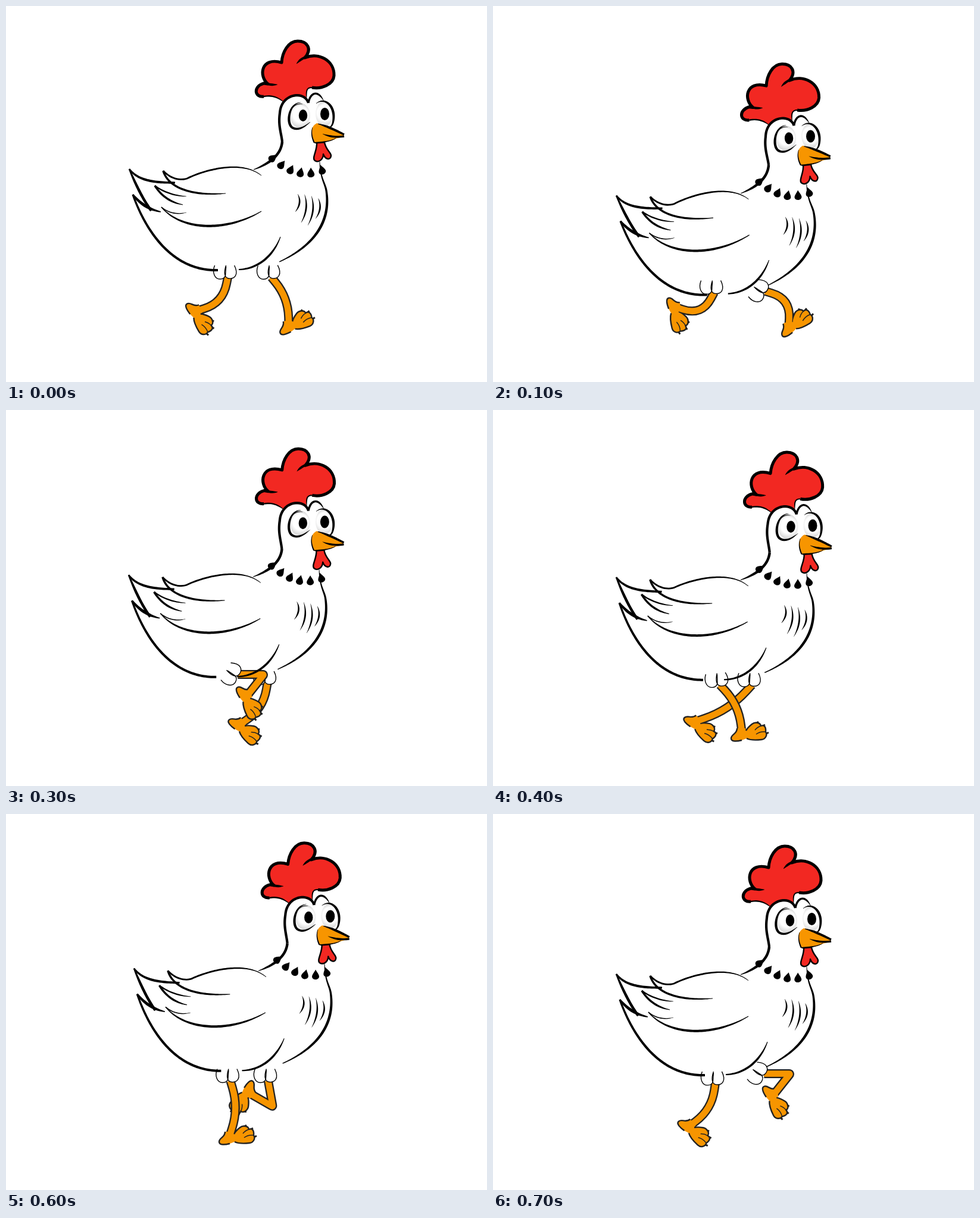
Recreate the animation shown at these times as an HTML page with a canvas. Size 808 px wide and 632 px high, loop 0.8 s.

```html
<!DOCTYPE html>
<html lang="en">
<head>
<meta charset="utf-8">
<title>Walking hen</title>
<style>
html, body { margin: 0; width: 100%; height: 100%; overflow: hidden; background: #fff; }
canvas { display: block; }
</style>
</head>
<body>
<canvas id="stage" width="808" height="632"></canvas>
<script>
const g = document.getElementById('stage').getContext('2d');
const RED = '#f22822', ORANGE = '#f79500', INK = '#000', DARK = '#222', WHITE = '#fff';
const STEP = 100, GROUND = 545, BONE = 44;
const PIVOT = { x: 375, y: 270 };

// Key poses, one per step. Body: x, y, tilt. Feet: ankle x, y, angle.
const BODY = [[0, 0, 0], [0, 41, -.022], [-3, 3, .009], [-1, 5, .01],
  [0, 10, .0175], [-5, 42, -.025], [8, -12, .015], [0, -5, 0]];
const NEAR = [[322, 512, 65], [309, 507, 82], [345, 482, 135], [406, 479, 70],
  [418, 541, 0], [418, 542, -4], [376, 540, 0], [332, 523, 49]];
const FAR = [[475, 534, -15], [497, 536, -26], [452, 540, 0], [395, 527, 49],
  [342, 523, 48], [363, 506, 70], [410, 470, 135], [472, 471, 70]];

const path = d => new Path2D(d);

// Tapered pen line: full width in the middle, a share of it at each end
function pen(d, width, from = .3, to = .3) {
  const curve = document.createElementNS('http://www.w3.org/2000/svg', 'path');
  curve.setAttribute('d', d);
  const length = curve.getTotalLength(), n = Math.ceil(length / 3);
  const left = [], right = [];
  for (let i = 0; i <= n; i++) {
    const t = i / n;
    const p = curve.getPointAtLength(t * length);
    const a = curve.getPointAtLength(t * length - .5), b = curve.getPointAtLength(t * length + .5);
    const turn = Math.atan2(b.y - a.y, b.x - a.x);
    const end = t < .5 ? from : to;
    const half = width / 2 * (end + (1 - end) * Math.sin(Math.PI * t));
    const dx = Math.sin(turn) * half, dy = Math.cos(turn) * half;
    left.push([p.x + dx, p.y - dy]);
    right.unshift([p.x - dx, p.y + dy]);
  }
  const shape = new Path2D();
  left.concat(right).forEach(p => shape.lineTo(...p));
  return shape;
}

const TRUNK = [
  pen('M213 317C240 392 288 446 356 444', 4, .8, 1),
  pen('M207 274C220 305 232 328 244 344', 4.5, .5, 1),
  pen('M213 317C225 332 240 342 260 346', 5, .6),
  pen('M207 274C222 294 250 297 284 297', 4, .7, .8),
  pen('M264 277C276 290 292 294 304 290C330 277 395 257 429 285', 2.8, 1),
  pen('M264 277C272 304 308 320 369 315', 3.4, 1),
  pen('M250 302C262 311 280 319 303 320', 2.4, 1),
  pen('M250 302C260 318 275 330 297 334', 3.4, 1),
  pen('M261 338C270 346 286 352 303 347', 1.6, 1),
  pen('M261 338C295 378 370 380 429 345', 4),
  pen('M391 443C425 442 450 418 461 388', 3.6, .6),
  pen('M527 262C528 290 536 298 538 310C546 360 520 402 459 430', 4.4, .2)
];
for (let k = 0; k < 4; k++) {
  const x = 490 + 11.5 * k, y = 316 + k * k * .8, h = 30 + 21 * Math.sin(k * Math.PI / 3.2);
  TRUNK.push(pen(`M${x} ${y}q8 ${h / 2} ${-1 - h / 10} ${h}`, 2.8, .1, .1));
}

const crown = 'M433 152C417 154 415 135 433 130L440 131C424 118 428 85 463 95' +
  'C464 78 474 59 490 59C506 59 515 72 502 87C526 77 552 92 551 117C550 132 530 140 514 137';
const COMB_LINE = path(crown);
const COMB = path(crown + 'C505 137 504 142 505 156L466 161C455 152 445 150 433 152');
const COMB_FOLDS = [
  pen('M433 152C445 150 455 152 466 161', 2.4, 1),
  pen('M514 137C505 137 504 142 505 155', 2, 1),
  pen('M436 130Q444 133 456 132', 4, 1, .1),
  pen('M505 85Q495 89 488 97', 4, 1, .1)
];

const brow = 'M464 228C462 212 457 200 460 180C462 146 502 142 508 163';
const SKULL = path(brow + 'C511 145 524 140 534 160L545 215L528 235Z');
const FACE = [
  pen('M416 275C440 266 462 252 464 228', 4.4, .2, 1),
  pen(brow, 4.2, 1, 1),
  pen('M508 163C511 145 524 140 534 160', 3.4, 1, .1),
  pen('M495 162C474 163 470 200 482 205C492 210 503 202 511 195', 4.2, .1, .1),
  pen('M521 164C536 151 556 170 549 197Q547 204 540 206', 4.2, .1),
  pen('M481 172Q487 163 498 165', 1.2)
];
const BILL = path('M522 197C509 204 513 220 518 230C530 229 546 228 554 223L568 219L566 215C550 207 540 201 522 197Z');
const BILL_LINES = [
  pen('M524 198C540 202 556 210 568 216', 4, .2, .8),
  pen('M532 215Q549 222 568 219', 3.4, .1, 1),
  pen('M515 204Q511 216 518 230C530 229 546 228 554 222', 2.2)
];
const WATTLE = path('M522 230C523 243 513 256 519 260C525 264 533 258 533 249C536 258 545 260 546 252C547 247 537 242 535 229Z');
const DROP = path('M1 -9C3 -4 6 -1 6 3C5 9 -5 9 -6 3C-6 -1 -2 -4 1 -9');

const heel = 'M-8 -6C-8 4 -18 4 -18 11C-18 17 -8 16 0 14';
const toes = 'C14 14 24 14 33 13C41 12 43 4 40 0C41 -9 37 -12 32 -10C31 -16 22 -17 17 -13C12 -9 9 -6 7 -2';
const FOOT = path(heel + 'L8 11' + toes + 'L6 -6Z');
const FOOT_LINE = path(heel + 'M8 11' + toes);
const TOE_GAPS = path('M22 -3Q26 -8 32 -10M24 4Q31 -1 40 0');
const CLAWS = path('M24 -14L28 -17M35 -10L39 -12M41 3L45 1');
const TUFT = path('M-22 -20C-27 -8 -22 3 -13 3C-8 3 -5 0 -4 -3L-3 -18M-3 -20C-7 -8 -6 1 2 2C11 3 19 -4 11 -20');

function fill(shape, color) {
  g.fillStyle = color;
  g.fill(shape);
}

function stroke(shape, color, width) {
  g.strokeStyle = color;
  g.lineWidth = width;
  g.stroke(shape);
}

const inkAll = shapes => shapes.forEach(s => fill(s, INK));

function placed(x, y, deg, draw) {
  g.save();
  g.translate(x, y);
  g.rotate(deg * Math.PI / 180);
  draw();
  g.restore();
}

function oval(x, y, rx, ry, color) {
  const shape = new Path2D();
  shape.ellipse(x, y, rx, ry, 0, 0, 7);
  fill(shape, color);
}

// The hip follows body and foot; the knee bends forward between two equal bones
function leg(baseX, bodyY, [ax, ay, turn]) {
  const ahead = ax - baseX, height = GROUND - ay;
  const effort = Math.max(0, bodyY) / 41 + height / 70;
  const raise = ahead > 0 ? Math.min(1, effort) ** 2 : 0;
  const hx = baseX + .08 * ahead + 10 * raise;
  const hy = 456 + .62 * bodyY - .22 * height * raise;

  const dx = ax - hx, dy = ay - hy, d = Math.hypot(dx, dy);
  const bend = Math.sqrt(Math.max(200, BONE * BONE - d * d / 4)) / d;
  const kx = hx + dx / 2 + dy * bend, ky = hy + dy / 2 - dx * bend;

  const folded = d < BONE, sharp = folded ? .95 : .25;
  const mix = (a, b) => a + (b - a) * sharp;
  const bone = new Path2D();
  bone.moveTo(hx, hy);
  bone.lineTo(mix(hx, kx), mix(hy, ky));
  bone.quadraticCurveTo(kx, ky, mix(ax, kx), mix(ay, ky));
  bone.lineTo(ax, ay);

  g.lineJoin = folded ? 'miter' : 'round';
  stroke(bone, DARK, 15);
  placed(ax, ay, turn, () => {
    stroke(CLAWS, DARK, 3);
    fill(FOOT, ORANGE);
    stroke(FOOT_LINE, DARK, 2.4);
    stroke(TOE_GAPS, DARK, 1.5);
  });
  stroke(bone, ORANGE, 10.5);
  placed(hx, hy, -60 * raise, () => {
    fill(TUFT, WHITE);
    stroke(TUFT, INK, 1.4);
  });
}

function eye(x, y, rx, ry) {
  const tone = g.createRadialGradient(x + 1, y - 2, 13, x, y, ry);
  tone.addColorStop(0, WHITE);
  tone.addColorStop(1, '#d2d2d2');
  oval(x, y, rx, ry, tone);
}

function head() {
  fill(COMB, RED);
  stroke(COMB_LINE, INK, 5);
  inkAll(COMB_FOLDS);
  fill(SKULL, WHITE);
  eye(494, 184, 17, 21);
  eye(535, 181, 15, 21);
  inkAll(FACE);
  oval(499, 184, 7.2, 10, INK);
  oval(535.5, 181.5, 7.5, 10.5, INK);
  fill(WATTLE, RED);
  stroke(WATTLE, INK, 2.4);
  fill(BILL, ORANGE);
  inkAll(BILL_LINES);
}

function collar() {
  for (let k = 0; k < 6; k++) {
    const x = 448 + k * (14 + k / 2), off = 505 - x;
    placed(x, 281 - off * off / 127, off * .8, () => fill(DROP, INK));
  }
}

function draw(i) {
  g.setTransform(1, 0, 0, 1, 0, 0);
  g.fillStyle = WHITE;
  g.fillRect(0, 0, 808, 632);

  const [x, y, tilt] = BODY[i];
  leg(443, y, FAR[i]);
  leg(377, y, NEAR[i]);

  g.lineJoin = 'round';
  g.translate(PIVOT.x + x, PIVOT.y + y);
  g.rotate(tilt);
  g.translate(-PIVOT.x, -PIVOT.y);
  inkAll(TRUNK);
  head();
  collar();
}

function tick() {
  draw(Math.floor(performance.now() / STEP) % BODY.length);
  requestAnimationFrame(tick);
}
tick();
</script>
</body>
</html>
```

**EXERCISE INSTRUCTIONS:** Each line of the entries above that includes the string "width" should be copied out.

**TASK RESULT:**
html, body { margin: 0; width: 100%; height: 100%; overflow: hidden; background: #fff; }
<canvas id="stage" width="808" height="632"></canvas>
// Tapered pen line: full width in the middle, a share of it at each end
function pen(d, width, from = .3, to = .3) {
    const half = width / 2 * (end + (1 - end) * Math.sin(Math.PI * t));
function stroke(shape, color, width) {
  g.lineWidth = width;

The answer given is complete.